Magnetic Suns and Moth Balls
An essay on James Gray's Two Lovers, by Ian Garrick Mason
Originally published April 27, 2009
Leonard Kraditor (Joaquin Phoenix) does not on the face of it seem like the kind of man who would end up with two attractive lovers at the same time. He is in his mid-thirties and lives with his parents. He works as a delivery man for his father’s antiquated dry cleaning business. He takes black and white photographs as a hobby, but shoots only buildings. He takes medication for a variety of bipolar disorder. And in the opening scene of the film, he attempts to commit suicide (not for the first time, his worried parents remind themselves) by jumping off a pier.
Yet two lovers he has. The first, Sandra Cohen (Vinessa Shaw), is the pretty and good-hearted daughter of the man who is purchasing the Kraditor’s dry cleaning business. Both families are keen to see their children together; not only would a marriage cement the long-term business relationship, but Leonard and Sandra seem almost equally unlucky in love, and are all but pushed together by well-meaning parents who genuinely want them to be happy. And all signs do point to the fact that Leonard and Sandra would indeed be a good match.
Leonard, however, has also met the wrong kind of woman. Michelle Rausch (Gwyneth Paltrow), a shiksa that has sprung fully-blond from out of a Philip Roth novel, is a neighbour who takes refuge in Leonard’s family apartment in order to escape her ranting, half-crazy father. She is a bundle of problems: a legal assistant involved in a self-destructive affair with a partner of the firm (making it worse, she lives in an apartment he rents for her, and so has become his dependent), a former drug abuser now sliding back into her habit, and a woman obsessed with the fantasy that her lover will one day leave his family and run off with her.
Michelle adopts Leonard as a friend and confidant, blinding herself – perhaps intentionally – to the all-too-obvious fact that Leonard has fallen in love with her. In Michelle, he believes he has found a love to replace the fiance taken from him by parents worried about his mental stability. His new object of passion is as deeply flawed as he is, and, what is more, he can help her.
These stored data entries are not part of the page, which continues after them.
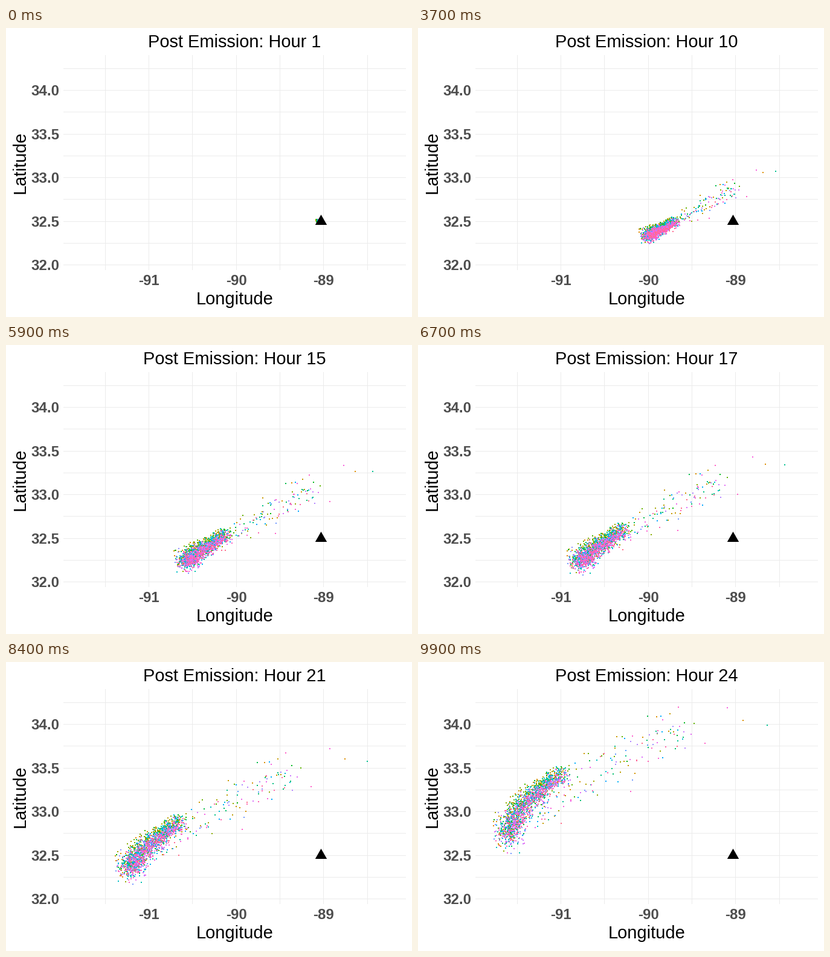
Animation, 672 px wide and 480 px high, one loop 10 s. Source, as a matplotlib script:

```python
import numpy as np
import matplotlib.pyplot as plt
from matplotlib.animation import FuncAnimation

W, H, DPI = 672, 480, 96
FRAMES, INTERVAL, HOURS = 100, 100, 24
LEFT, RIGHT, TOP, BOTTOM = 95, 662, 45, 402
plt.rcParams["font.family"] = "Liberation Sans"

# Each particle has a place along the plume (0 head, 1 far end),
# a response to the turning wind and a fixed scatter.
rng = np.random.default_rng(24)
CORE, TAIL, FAR = 1650, 190, 3
N = CORE + TAIL + FAR
along = np.concatenate([0.27 * rng.random(CORE) ** 1.8,
                        0.12 + 0.8 * rng.random(TAIL) ** 1.6,
                        np.linspace(1.1, 1.25, FAR)])
turn = np.concatenate([np.ones(CORE),
                       1 - rng.random(TAIL) ** 2,
                       np.full(FAR, 1.6)])
scatter = np.clip(rng.normal(size=(N, 2)), -2.5, 2.5)
width = np.minimum(0.6 + 2 * np.abs(along - 0.2), 1.4)
ids = rng.uniform(0.07, 0.97, N)
order = np.argsort(ids)


def hue_colors(ids):
    """Evenly spaced hues at luminance 65 and chroma 100."""
    angle = np.radians(15 + 360 * ids)
    u = 100 * np.cos(angle) / (13 * 65) + 0.19784
    v = 100 * np.sin(angle) / (13 * 65) + 0.46834
    y = np.full_like(u, ((65 + 16) / 116) ** 3)
    x = 9 * y * u / (4 * v)
    z = 3 * y / v - 5 * y - x / 3
    to_rgb = np.array([[3.2405, -1.5371, -0.4985],
                       [-0.9693, 1.8760, 0.0416],
                       [0.0556, -0.2040, 1.0572]])
    rgb = np.clip(np.stack([x, y, z], axis=1) @ to_rgb.T, 0, 1)
    return np.where(rgb > 0.0031308, 1.055 * rgb ** (1 / 2.4) - 0.055, 12.92 * rgb)


def positions(k):
    t = k / (FRAMES - 1)
    # The head drifts west, sinks south and is then swept north
    head_x = 518 - 369 * t
    head_y = 320 + 45 * t + 60 * t ** 2 - 130 * t ** 5
    # The plume stretches north-east and bows as the wind turns
    reach_x = 510 * t * (1 - 0.34 * t)
    reach_y = 280 * t * (1 - 0.25 * t)
    bow = 1.25 - 0.75 * turn * t ** 1.5
    spine = np.stack([head_x + reach_x * along,
                      head_y - reach_y * along ** bow], axis=1)
    spread = 1 + 9 * np.sin(np.pi / 2 * t) ** 1.3
    lean = np.array([7, 6 * np.sqrt(t)])
    xy = spine + scatter * (spread * width)[:, None] + (ids[:, None] - 0.5) * lean
    return np.round(xy[order])


fig = plt.figure(figsize=(W / DPI, H / DPI), dpi=DPI, facecolor="white")
ax = fig.add_axes([0, 0, 1, 1])
ax.set(xlim=(0, W), ylim=(H, 0))
ax.axis("off")


def label(x, y, text, size=29, **kw):
    style = {"ha": "center", "va": "baseline", "rotation_mode": "anchor", **kw}
    return ax.text(x, y, text, fontsize=size * 72 / DPI, **style)


def tick(x, y, text, ha):
    label(x, y, text, 24, ha=ha, weight="bold", color="#4D4D4D")


grid = dict(colors="#EBEBEB", linewidths=72 / DPI, snap=False, zorder=1)
xs = np.floor(164.3 + 72.3 * np.arange(7)) + 0.5
ys = np.floor(393.4 - 36.2 * np.arange(10)) + 0.5
ax.vlines(xs, TOP, BOTTOM, **grid)
ax.hlines(ys, LEFT, RIGHT, **grid)
for i, x in enumerate(xs[1::2]):
    tick(x, 427, f"{i - 91}", "center")
for i, y in enumerate(ys[::2]):
    tick(88.5, y + 8.5, f"{32 + i / 2:.1f}", "right")

mid_x, mid_y = (LEFT + RIGHT) / 2, (TOP + BOTTOM) / 2
title = label(mid_x, 32, "")
label(mid_x, 459, "Longitude")
label(32, mid_y, "Latitude", rotation=90)

dots = ax.scatter(*positions(0).T, s=(2 * 72 / DPI) ** 2, marker="s", linewidths=0,
                  c=hue_colors(ids[order]), antialiased=False, zorder=3)
ax.fill([521.5, 531.2, 511.8], [310, 327, 327], color="black", lw=0, zorder=4)


def draw(k):
    title.set_text(f"Post Emission: Hour {int(1.5 + (HOURS - 1) * k / (FRAMES - 1))}")
    dots.set_offsets(positions(k))
    return title, dots


anim = FuncAnimation(fig, draw, frames=FRAMES, interval=INTERVAL,
                     init_func=lambda: draw(0), repeat=True, repeat_delay=0)
plt.show()
```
He proves himself, again and again, more loyal, more faithful, and more loving than the rich sophisticated lawyer – doing so with an intensity that would be off-putting to any woman marginally less self-absorbed than Michelle.
His reward, inevitably, is a series of humiliations. Michelle invites him to dinner with her lover, Ronald Blatt (Elias Koteas), so that as a man (so she reasons) he can give her a ruling on whether Ronald is serious about her and will really leave his wife and child. Leonard arrives early and spends a number of minutes fidgeting at the table, ordering a brandy alexander (Ronald’s favourite drink) and then attempting to drink it through the mixing straw. “Would you like me to bring you a real straw?”, asks the waiter, matter-of-factly. “No, this is perfect,” Leonard bluffs, repressing what must be an agony of embarrassment. Later, Leonard rushes to Michelle’s side during a surprise miscarriage, taking her to the hospital and bringing her home again. He visits her the next day, only to be forced to hide behind her bedroom door when Ronald arrives unexpectedly, begging forgiveness for not being able to leave his wife the day before to see Michelle in hospital. She refuses to tell her lover what has happened, and sends him away – yet though Leonard is favoured with secret knowledge, it is clear that his own status is both subordinate to Ronald’s and undeclarable. “That was weird,” he says nonchalantly after Ronald has left. He is bluffing again.
A quiet work of tragic beauty – a work heightened by the honesty of its acting and the all-too-human limitations of its characters – Two Lovers is both a film about two lovers, and a film about two kinds of love – or perhaps more accurately, about two versions of the same kind of love. The love that Sandra feels for Leonard is a wifely version of the love that his parents have for him: it is benevolent, affectionate, protective, enduring. Sandra holds his hands over lunch one day, and notices deep scars on his wrists. Leonard pulls back in embarrassment, but Sandra seems both aware and accepting of his condition and his past. “I want to take care of you,” she says, and though spoken from the heart, her offer falls on deaf ears; he has been thinking too distractedly of Michelle throughout lunch, about her problems. Futile also – at least in the moment of expression – are the genuine attempts by his parents to help him. His father explains to him at the dinner table that he is merging his company with Cohen’s in order to give Leonard a future, and steady health insurance. It’s banal, but it really is love.
“It smells like moth balls”, Michelle observes innocently, upon entering the Kraditors’ apartment for the first and only time. The cosy family home is alien territory to her, and she passes through without changing it or being changed. She carries her home universe with her, she the magnetic sun at its centre, Leonard a candidate satellite. As she careens by his life, he senses in her a chance to escape his own past. By taking care of her, he would no longer be the wounded son in need of help. The roles would reverse; she the weak, needy, and confused, he the strong and wise. The bright light of this obsession, of this obsessive possibility, is what casts Sandra and her goodness into the shade. Leonard simply can’t see her for the glare.